Your assignment
Write only the number of lines in the entries below that contain the word "coral".

Input records
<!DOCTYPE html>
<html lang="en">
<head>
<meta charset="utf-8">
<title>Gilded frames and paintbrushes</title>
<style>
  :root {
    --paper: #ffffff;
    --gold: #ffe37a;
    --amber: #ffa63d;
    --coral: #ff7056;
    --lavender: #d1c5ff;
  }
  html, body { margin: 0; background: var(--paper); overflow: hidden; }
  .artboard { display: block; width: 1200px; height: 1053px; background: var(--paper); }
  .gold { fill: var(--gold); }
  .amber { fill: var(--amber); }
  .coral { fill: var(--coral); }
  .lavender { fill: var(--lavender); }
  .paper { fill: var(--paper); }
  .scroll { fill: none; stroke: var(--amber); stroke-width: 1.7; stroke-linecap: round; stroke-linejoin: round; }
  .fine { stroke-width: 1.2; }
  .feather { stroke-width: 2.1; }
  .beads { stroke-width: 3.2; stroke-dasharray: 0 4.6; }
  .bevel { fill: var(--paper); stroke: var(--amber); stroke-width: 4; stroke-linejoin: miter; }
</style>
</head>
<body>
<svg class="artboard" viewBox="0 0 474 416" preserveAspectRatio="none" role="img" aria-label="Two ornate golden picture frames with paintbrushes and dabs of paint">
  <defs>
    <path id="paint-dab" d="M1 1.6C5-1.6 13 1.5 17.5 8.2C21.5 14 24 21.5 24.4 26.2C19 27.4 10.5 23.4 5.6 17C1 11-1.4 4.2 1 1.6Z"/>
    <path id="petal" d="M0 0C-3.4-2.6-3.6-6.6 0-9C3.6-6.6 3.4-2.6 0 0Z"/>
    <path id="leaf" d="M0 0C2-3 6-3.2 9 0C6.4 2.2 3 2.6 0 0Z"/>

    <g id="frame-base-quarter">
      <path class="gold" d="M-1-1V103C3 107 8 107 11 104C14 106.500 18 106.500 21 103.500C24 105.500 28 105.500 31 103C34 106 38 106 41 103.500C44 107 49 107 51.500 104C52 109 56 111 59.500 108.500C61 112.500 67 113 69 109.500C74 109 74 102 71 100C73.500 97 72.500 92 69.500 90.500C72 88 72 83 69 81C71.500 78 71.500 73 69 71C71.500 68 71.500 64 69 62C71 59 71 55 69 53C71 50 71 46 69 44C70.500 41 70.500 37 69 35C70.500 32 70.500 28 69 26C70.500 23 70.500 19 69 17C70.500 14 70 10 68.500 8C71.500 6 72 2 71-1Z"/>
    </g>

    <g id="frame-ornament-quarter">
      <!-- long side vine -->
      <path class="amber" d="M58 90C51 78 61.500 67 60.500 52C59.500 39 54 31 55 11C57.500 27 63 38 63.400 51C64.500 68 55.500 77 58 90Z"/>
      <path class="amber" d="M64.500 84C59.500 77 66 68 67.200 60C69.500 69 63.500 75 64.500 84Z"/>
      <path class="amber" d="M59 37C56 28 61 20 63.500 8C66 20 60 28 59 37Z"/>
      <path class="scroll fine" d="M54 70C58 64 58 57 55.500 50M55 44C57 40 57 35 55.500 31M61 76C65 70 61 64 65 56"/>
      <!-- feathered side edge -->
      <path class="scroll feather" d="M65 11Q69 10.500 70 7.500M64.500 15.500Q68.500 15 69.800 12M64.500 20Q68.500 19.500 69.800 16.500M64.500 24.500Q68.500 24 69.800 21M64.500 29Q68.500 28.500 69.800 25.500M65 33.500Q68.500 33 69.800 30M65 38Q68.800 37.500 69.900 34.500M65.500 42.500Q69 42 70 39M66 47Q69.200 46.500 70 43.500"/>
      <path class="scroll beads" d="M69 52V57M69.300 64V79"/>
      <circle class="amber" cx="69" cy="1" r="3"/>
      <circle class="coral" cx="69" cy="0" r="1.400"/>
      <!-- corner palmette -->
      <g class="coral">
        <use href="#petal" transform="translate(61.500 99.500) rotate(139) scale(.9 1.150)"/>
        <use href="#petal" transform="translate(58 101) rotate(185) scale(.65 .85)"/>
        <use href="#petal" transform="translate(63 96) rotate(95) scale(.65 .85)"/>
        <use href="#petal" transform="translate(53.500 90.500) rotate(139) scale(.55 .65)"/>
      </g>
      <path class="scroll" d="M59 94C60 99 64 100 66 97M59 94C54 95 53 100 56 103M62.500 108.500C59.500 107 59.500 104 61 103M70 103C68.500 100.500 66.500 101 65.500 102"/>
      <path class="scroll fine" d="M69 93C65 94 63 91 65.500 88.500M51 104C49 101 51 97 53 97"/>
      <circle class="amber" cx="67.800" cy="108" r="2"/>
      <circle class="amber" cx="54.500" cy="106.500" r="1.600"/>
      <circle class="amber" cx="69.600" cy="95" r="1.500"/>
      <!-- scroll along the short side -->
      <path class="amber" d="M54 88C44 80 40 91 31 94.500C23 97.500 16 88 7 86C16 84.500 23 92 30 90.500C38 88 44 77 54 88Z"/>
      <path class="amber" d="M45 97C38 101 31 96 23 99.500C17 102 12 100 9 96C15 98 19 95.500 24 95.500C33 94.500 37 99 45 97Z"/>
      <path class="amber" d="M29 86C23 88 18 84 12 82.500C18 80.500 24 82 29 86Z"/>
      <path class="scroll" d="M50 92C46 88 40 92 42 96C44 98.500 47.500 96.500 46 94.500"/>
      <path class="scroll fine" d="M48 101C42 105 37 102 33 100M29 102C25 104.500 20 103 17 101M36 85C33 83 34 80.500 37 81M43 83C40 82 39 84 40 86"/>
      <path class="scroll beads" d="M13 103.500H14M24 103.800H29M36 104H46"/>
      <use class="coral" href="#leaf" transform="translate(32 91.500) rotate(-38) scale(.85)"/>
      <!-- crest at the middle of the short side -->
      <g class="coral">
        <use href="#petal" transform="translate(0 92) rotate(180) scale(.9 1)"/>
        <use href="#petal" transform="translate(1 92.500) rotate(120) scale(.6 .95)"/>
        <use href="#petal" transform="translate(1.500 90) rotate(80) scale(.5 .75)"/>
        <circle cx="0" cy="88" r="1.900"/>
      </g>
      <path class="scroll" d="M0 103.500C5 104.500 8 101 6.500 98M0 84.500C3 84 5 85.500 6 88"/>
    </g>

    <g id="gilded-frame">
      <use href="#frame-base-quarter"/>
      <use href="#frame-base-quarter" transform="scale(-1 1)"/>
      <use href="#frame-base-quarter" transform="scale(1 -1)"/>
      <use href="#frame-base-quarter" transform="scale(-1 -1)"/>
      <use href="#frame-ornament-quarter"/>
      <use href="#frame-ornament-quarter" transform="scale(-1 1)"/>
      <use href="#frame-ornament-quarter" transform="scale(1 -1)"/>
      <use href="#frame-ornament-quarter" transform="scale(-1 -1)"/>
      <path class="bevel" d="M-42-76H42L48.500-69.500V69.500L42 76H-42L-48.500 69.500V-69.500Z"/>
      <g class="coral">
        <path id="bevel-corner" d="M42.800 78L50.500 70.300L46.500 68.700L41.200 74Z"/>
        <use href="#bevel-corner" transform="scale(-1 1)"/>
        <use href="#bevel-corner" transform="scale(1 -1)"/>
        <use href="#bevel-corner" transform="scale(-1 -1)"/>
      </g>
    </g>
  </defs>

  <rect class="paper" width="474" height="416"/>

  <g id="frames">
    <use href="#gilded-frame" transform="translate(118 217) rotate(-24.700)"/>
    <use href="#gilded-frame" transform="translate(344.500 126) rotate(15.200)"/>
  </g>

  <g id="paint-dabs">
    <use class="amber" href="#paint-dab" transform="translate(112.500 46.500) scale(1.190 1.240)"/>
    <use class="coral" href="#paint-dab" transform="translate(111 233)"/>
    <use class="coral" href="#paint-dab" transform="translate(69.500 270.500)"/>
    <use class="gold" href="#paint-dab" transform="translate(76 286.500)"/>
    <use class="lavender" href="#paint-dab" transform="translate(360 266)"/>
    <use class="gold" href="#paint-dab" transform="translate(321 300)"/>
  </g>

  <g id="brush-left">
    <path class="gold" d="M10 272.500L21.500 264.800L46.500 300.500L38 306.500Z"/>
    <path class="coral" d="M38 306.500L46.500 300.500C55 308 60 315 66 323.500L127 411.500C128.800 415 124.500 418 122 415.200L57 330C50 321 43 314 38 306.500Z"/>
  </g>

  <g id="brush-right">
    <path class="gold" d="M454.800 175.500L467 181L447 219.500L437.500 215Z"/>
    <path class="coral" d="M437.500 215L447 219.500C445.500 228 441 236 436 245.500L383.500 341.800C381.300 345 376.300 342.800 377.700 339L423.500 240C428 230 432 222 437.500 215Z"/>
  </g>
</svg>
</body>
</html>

Solution below
11